The News International Team
Equity benchmarks started of Friday’s trade on a negative note following weak global cues post concerns over Europe growth.
Infosys ‘ Q2 earnings beat the street estimates as it has reported a 7 percent growth in second quarter (July-September) profit at Rs 3,096 crore quarter-on-quarter and dollar revenue grew 3.2 percent to USD 2,201 million. The share was up more than 5 percent at Rs 3844.
The Sensex declined 307.13 points or 1.15 percent at 26330.15, and the Nifty was down 97.05 points or 1.22 pecent at 7863.50. About 417 shares have advanced, 1168 shares declined, and 32 shares are unchanged
Hindalco, Tata Steel, BHEL, Sesa Sterlite, DLF and Tata Motors declined 2-3 percent while Infosys, BPCL and Dr Reddy’s Labs were gainers.
The Indian rupee slipped marginally in early trade, down 10 paise to 61.15 a dollar compared to previous day’s closing value.
Pramit Brahmbhatt, Veracity said today investors are likely to trade cautiously ahead of vital macro data. He expects the rupee to trade rangebound to slightly weak taking cues from strong dollar. He sees rupee ranged between 60.60-61.40/USD.
On the global front, Asian markets were down following Wall Street’s selloff as investors worried over slowing growth in Europe.
German exports dropped 5.8 percent in August, the largest decline since the financial crisis, saw the Dow tumble more than 300 points overnight, while the S&P 500 and Nasdaq slid more than 2 percent each. Remarks from European Central Bank (ECB) President Mario Draghi also weighed.

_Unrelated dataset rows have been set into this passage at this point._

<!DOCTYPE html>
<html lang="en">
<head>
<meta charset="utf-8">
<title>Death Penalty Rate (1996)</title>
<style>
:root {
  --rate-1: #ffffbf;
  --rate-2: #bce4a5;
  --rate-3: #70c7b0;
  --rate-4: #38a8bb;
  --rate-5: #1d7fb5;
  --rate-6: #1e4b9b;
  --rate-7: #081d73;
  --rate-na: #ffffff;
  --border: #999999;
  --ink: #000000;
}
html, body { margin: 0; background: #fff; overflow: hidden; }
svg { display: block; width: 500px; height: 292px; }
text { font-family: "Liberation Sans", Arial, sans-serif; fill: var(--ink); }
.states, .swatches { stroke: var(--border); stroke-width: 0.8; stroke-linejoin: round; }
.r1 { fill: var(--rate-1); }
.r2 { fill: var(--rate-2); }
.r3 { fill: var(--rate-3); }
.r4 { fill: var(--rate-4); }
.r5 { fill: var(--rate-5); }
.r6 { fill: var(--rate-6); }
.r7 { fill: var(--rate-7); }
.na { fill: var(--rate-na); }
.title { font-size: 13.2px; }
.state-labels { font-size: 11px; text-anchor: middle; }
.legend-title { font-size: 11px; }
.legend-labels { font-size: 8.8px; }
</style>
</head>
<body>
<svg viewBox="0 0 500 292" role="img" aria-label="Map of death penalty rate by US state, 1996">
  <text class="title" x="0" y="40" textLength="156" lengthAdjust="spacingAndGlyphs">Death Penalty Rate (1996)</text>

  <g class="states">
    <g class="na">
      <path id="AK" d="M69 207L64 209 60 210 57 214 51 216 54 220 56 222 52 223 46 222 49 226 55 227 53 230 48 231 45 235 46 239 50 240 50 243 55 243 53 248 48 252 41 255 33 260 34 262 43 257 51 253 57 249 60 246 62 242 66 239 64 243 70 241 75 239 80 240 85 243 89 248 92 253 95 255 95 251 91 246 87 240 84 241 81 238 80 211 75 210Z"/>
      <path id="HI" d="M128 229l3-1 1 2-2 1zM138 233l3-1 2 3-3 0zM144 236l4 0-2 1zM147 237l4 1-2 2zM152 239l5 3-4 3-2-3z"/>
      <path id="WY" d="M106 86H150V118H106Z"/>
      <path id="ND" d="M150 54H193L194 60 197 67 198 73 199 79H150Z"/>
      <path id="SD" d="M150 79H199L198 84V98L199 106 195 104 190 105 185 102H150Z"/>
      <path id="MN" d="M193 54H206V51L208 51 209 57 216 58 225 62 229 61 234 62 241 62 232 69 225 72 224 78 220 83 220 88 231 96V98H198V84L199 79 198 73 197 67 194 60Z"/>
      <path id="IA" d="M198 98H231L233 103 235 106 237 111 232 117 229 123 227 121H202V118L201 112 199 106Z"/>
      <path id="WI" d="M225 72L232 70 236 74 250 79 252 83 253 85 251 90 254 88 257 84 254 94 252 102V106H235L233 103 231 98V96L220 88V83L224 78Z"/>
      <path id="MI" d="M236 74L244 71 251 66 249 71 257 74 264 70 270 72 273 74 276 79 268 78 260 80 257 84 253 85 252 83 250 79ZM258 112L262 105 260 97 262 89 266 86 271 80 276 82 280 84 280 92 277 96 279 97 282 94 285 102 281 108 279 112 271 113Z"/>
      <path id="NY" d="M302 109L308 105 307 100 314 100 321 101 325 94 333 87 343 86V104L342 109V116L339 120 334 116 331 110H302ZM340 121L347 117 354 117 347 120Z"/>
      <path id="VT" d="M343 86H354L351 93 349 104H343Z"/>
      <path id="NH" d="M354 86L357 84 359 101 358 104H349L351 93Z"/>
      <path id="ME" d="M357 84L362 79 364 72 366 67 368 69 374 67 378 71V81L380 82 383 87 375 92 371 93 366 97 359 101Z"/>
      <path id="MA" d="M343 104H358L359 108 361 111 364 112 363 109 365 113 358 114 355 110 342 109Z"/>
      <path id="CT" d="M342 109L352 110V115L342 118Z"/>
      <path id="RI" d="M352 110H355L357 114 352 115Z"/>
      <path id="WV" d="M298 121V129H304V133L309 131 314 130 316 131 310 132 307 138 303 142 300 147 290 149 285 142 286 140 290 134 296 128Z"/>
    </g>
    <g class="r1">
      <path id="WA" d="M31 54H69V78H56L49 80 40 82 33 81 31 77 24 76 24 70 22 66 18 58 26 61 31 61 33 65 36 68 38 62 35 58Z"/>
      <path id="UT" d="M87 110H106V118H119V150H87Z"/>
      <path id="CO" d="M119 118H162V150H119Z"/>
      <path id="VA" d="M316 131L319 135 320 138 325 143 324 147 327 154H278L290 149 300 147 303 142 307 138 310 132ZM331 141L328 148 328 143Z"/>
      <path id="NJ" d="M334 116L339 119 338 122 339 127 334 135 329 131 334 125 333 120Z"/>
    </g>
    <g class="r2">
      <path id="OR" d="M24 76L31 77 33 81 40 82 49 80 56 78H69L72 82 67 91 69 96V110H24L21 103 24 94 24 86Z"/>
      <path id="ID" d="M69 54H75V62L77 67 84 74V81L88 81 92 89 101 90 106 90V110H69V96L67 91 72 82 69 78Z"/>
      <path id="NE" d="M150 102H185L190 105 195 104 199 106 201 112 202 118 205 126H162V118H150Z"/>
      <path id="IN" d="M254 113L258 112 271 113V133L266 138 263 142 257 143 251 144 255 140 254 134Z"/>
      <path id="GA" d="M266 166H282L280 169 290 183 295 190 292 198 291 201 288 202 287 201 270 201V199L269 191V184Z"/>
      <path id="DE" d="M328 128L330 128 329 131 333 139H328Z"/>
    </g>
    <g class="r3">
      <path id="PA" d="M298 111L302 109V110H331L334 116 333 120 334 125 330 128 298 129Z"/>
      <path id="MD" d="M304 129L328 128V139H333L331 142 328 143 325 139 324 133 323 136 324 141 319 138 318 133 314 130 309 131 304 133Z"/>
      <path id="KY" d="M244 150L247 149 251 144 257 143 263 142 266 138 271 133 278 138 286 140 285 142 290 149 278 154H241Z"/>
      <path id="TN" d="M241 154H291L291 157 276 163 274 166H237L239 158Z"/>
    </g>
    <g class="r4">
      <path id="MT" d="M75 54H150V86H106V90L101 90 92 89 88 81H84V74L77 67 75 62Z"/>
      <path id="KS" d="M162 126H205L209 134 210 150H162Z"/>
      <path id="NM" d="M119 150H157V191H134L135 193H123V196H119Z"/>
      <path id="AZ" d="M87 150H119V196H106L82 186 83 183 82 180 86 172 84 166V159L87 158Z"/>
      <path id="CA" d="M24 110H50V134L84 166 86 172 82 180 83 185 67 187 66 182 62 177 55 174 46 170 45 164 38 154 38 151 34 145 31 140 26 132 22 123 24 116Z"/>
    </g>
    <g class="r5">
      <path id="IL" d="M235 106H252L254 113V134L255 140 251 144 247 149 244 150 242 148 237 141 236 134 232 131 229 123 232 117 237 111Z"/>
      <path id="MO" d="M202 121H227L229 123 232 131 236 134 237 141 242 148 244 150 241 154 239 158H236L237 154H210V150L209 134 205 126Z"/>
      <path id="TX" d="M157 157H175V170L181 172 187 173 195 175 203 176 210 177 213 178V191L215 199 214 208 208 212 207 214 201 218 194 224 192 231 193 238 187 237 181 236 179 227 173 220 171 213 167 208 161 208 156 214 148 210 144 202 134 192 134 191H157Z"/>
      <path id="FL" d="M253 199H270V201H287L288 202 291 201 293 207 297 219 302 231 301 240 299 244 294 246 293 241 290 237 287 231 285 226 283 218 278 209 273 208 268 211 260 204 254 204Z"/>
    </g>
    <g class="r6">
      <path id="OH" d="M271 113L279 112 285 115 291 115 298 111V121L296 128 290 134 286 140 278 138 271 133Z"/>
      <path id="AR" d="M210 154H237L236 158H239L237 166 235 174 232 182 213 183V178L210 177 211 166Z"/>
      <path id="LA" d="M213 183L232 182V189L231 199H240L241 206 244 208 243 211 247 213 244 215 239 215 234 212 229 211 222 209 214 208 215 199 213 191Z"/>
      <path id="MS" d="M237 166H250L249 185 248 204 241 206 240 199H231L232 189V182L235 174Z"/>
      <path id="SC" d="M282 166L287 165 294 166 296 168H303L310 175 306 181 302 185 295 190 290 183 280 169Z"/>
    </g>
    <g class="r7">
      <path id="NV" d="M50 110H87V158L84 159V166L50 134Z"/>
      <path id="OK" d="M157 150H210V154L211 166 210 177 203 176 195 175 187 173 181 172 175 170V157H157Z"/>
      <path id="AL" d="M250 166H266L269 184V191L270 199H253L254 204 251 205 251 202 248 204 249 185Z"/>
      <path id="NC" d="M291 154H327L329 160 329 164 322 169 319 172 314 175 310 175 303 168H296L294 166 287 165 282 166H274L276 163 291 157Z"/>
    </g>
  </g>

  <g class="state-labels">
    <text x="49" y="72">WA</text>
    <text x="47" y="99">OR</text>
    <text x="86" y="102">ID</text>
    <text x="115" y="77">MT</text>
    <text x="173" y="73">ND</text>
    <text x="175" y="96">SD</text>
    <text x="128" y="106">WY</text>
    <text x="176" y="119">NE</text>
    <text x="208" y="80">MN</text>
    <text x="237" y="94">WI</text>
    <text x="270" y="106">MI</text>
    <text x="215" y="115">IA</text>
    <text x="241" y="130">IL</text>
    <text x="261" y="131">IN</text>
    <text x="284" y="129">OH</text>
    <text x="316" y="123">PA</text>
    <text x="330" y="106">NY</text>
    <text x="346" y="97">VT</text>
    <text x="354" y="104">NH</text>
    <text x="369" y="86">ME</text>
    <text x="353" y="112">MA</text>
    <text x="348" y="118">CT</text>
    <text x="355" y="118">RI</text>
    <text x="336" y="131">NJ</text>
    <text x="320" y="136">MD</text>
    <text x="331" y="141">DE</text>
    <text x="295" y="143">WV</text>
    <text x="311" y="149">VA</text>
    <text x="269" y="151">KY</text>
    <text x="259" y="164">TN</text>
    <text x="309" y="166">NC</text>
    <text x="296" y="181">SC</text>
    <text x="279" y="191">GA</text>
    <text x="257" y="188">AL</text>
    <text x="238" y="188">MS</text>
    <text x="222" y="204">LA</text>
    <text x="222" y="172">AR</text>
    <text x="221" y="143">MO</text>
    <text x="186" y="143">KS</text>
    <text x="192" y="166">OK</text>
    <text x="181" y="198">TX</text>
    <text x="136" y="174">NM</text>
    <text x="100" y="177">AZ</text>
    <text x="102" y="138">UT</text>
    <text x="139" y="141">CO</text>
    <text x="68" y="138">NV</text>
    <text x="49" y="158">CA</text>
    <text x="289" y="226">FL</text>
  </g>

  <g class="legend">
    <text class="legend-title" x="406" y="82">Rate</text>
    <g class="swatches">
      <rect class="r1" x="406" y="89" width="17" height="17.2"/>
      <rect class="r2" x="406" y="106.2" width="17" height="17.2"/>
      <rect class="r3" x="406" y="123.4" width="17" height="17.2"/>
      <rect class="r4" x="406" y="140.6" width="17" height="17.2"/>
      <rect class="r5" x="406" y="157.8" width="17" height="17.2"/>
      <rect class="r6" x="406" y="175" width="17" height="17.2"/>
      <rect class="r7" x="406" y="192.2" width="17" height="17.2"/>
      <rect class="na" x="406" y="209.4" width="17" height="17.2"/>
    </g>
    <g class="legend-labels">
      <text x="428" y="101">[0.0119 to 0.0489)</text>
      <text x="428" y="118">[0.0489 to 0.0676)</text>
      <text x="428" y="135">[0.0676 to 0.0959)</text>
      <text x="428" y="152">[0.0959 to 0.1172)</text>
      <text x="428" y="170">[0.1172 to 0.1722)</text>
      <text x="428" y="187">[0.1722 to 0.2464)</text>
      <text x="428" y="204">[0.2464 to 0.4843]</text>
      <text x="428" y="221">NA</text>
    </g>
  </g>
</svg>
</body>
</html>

Speaking at the Brookings Institute, he reiterated that quantitative
US stocks sank, erasing all and more of the previous day’s rally, as investors bypassed US corporate earnings and economic reports to focus on global concerns, including Europe’s softening economy.
European shares closed down after volatile trade reacting to weak economic data. Germany posted its biggest fall in foreign trade for five and a half years. German exports dropped 5.8 percent in August, the largest decline since the financial crisis.
In commodities, crude prices hammered by relentless anxiety about oversupply and waning global demand. Brent crude dropped below USD 90 a barrel for the first time since 2012 and US crude hit a 22-month low.
From precious metals space, gold retained gains and is headed for its best week in nearly four months as a slump in equities attracted safe-haven bids for the metal.